● Aim of the exercise
Only the number is wanted: how many lines of the data contain "href"?

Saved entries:

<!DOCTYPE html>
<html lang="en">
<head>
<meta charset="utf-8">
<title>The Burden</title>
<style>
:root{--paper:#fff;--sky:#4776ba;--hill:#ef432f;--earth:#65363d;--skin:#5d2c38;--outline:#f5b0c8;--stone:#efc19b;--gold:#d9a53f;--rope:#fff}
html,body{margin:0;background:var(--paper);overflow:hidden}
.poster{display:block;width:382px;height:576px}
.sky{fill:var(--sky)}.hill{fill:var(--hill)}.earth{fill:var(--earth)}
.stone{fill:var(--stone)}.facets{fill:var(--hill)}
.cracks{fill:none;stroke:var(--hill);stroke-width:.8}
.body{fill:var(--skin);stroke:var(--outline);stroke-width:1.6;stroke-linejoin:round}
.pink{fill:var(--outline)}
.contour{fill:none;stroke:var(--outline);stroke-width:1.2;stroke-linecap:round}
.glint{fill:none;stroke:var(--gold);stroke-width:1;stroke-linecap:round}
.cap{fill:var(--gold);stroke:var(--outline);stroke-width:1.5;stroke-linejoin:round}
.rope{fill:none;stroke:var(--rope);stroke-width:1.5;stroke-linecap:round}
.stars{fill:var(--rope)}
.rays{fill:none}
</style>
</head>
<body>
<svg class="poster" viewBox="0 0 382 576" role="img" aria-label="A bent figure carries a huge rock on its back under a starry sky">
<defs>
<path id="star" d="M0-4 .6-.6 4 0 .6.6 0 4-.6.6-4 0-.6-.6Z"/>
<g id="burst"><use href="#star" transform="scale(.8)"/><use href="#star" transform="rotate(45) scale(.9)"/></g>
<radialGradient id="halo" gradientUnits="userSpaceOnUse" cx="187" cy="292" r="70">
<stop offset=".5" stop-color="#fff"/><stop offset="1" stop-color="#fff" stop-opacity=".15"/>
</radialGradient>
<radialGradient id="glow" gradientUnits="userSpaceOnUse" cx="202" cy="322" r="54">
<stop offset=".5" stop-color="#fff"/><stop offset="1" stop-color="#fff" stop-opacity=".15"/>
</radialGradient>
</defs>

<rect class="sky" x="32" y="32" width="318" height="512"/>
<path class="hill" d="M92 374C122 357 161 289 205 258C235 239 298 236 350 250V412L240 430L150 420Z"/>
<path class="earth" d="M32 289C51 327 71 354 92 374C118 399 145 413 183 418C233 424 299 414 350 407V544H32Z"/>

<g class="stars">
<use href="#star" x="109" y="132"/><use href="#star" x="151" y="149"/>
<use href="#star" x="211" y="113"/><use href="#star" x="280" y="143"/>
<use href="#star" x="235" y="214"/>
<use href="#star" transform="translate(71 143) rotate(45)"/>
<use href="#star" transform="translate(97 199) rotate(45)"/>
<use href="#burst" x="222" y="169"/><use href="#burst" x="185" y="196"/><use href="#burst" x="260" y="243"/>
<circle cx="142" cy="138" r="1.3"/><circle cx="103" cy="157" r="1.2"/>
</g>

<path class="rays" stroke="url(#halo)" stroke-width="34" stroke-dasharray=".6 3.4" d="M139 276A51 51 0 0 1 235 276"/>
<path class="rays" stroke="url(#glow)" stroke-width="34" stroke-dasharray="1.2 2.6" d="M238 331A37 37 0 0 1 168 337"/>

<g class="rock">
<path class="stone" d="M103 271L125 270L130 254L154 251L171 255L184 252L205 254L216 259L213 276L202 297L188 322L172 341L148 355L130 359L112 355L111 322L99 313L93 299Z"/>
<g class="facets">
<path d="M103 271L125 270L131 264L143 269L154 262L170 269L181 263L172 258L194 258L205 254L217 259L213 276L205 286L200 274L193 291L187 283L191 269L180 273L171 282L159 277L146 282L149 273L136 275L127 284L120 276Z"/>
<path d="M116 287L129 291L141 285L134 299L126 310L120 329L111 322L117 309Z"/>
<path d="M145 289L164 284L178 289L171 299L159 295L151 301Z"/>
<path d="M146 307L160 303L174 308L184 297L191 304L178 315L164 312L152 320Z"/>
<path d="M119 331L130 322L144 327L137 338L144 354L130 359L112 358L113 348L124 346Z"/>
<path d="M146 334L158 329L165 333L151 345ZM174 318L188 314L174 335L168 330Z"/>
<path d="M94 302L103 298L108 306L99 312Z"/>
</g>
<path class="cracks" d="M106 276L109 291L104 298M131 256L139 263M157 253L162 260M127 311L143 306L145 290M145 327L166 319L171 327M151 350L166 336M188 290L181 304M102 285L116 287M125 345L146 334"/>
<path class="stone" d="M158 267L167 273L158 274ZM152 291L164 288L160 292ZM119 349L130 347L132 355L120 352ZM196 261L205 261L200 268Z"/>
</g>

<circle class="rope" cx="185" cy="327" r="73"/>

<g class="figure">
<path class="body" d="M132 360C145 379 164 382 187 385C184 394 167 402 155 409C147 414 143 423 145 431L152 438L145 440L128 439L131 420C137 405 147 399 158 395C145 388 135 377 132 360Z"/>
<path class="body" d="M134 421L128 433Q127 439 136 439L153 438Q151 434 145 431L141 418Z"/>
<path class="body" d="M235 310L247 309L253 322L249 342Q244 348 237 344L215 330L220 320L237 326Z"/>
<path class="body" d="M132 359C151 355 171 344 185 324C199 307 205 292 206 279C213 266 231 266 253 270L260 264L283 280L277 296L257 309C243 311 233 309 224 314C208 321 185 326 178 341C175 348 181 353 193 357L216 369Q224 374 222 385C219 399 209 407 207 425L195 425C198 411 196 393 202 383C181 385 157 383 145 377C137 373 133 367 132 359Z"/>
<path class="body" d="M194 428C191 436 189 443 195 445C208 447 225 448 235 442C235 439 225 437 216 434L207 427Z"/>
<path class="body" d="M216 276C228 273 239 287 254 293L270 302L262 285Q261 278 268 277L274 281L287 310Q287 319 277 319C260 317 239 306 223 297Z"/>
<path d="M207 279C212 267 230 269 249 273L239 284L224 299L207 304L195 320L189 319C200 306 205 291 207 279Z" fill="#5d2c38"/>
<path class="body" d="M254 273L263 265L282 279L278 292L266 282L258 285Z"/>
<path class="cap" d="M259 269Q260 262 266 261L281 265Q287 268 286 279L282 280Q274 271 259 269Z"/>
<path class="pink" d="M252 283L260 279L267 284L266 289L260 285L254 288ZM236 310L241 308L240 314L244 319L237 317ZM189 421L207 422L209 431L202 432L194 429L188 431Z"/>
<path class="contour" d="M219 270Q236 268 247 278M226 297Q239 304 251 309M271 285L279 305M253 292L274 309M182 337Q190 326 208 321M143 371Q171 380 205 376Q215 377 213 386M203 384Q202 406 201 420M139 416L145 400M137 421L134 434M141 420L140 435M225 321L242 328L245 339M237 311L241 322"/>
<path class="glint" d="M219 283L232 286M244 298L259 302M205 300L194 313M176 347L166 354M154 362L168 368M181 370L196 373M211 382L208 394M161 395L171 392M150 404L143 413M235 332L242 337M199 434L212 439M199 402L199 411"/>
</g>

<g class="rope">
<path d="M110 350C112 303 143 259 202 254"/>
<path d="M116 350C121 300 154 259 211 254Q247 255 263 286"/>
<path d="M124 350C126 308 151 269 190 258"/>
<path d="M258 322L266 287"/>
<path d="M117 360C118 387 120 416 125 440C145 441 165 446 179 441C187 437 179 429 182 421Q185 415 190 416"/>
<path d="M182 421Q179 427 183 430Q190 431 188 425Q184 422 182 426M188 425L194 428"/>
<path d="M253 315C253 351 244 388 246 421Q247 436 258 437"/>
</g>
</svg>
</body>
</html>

● Solution to the problem
7